When conflict arises, is it ever your fault?
It’s easy to see the mistakes of others or recognize their flaws. After all, the problem is literally staring you in the face. Your spouse is the reason your marriage is in shambles. Your friend is the one who started the argument. Your child is rebelling against your authority. Your boss is unreasonable. And so on. It’s always somebody else’s fault; someone else is always the source of the problem.
Of course, that’s not true; you’re not the only perfect person to live since Jesus. It’s just that you don’t automatically see your own role in the problem. Partly, that’s because you can’t see yourself, but it’s also because you don’t want to accept responsibility. It’s so much easier to blame others. It’s easier to ask them to change instead of doing the work to change yourself.
However, that is the only person that you can change. You can only change yourself. You can’t force anyone else to change. And you can’t expect them to change if you’re not willing to do your part.
The Circle Principle
That’s what we mean when we talk about “drawing a circle.” The full quote is to “Draw a circle around yourself and fix everyone within the circle.” In other words, you should focus on correcting yourself first and foremost.
“Drawing a circle” is how you put into practice Matthew 7:3-5, where Jesus instructs us to “take the log out of your own eye” before trying to “take the speck out of your brother’s eye.” He uses comically exaggerated imagery (how could you have a log—the literal trunk of a tree—in your eye?) to make a point about how blind we often are to our own failings and our own role in the problem.
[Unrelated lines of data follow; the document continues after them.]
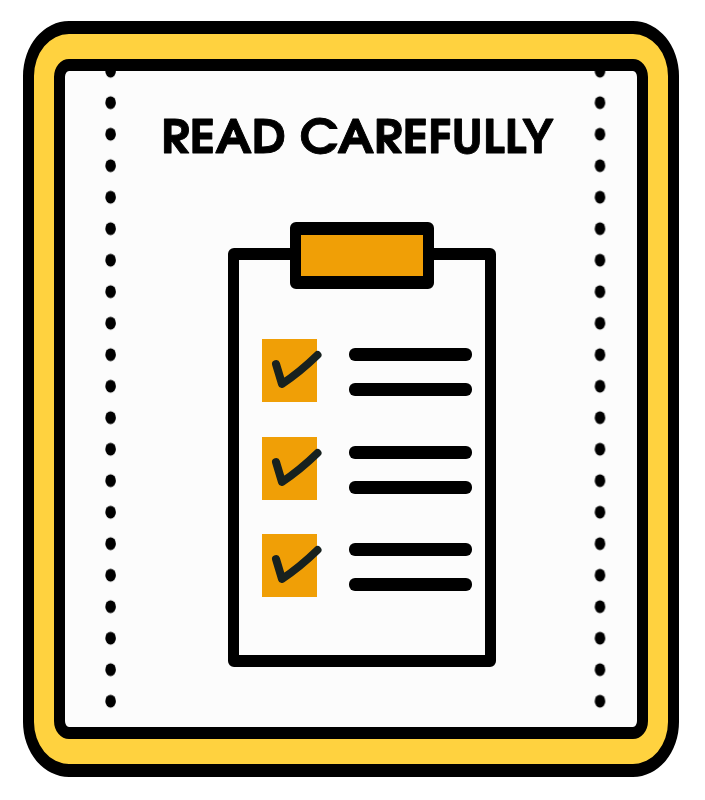
<!DOCTYPE html>
<html lang="en">
<head>
<meta charset="utf-8">
<title>Read carefully</title>
<style>
:root {
  --ink: #000;
  --check: #17211f;
  --yellow: #ffd23f;
  --orange: #f09f06;
  --paper: #fcfcfc;
}
* { box-sizing: border-box; margin: 0; padding: 0; }
body { width: 705px; height: 800px; overflow: hidden; background: #fff; }
svg { display: block; overflow: visible; }
.card {
  width: 705px; height: 800px;
  padding: 21px 26px 23px 23px;
}
.frame {
  height: 756px;
  padding: 25px 20px;
  background: var(--yellow);
  border: solid var(--ink);
  border-width: 13px 11px;
  border-radius: 46px / 55px;
}
.panel {
  position: relative;
  height: 680px;
  overflow: hidden;
  background: var(--paper);
  border: solid var(--ink);
  border-width: 12px 11px;
  border-radius: 15px / 18px;
}
.perforation { position: absolute; top: 0; left: 0; }
.title {
  position: relative;
  height: 82px;
  padding: 0 0 0 98px;
  font: 700 46px "TeX Gyre Adventor", "Inter", sans-serif;
}
.title text { fill: var(--ink); stroke: var(--ink); stroke-width: 0.8; stroke-linejoin: round; }
.clipboard {
  position: relative;
  width: 268px; height: 419px;
  margin: 95px 0 0 163px;
  padding: 79px 0 0 23px;
  border: solid var(--ink);
  border-width: 12px 11px;
  border-radius: 6px;
}
.clip {
  position: absolute;
  left: 51px; top: -38px;
  width: 144px; height: 67px;
  background: var(--orange);
  border: solid var(--ink);
  border-width: 13px 11px;
  border-radius: 6px;
}
.checklist {
  display: flex; flex-direction: column;
  gap: 34.5px;
  list-style: none;
}
.item { display: flex; gap: 32px; height: 63px; }
.box { width: 55px; height: 63px; background: var(--orange); }
.lines {
  display: flex; flex-direction: column;
  gap: 22px;
  padding-top: 9px;
}
.lines i { width: 123px; height: 13px; border-radius: 6px; background: var(--ink); }
.tick { fill: none; stroke: var(--check); stroke-width: 8; stroke-linecap: round; stroke-linejoin: round; }
</style>
</head>
<body>
<main class="card">
  <div class="frame">
    <section class="panel">
      <svg class="perforation" width="573" height="656" aria-hidden="true">
        <defs>
          <pattern id="dots" width="489.4" height="31.5" x="40" y="-15.5" patternUnits="userSpaceOnUse">
            <ellipse cx="5.6" cy="15.7" rx="5.3" ry="6.4"/>
          </pattern>
        </defs>
        <rect width="573" height="645" fill="url(#dots)"/>
      </svg>
      <h1 class="title">
        <svg width="390" height="82">
          <text x="-2" y="82" textLength="392" lengthAdjust="spacingAndGlyphs">READ CAREFULLY</text>
        </svg>
      </h1>
      <div class="clipboard">
        <div class="clip"></div>
        <ul class="checklist">
          <li class="item">
            <svg class="box" viewBox="0 0 55 63" aria-hidden="true">
              <defs><path id="tick" class="tick" d="M14 25 L20 45 Q38 33 55.5 16"/></defs>
              <use href="#tick"/>
            </svg>
            <div class="lines"><i></i><i></i></div>
          </li>
          <li class="item">
            <svg class="box" viewBox="0 0 55 63" aria-hidden="true"><use href="#tick"/></svg>
            <div class="lines"><i></i><i></i></div>
          </li>
          <li class="item">
            <svg class="box" viewBox="0 0 55 63" aria-hidden="true"><use href="#tick"/></svg>
            <div class="lines"><i></i><i></i></div>
          </li>
        </ul>
      </div>
    </section>
  </div>
</main>
</body>
</html>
The log metaphor doesn’t mean that you are always the one with the bigger problem. If your own part is closer to a “speck” than a “log,” then great! You don’t have as much work to do. But you should still do your part, no matter how small or large it might be.
Why You Should Draw a Circle Around Yourself
Obeying Matthew 7 and “drawing a circle around yourself” provides several benefits:
- It controls the only thing that you can control, which is yourself. It is therefore a far more productive use of your time and energy than focusing on what the other person is doing wrong.
- It takes yourself out of the equation by making sure that you are no longer contributing to the problem. The problem will automatically get at least a little bit better, because you aren’t doing anything to make it worse.
- It displays humility by admitting your own faults. Besides being something we are called to (Philippians 2:3-4), humility has the benefit of tearing down defenses. It’s disarming and immediately de-escalates the situation. The other person is far more likely to draw their own circle and be willing to make changes themselves if they see you owning your part. Just like “God opposes the proud but gives grace to the humble” (James 4:6), the people around you will typically resist your demands for change but respond graciously to your humility.
- It allows for confession and forgiveness when needed (Proverbs 28:13).
What Drawing the Circle Is Not
It’s also helpful to define what “drawing the circle” does not mean:
- It doesn’t mean that everything is your fault. There will be times when the majority of the responsibility lies with the other person. But, let’s say the other person is 99 percent to blame, while only 1 percent of the problem is your fault. Your role is to own 100 percent of your 1 percent. Do your part, however small it might be. Don’t use the other person’s bad behavior as an excuse to behave poorly in return. Speaking of excuses…
- It doesn’t mean that you are making excuses for the other person or absolving them of responsibility. They still need to own their part. However, you can’t force them to do that; all you can do is provide an example and encourage them to follow your lead.
- It doesn’t mean that you should avoid trying to reconcile with others or ignore their sin. Jesus’s words in Matthew 18:15-17 and Luke 17:3 still apply. Even in Matthew 7:3-5, we are still instructed to “take the speck out of your brother’s eye”; it’s just that you are to “first take the log out of your own eye.” Draw the circle around yourself first, and then widen the circle to include others.
- It doesn’t mean that you should isolate yourself. Drawing a circle means focusing on yourself, but not by yourself. You should ask God to give you wisdom (James 1:5) and help you understand your thoughts and actions (Psalm 139:23-24). You can also ask your community or others who are close to the situation to help you see your own role more clearly (Proverbs 12:15).
Drawing a circle around yourself is not easy. Humbly taking responsibility and working to change yourself goes against the natural human tendency to be proud, selfish, or lazy. But with God’s help (Philippians 2:13) you can do your part to, “so far as it depends on you, live peaceably with all” (Romans 12:18).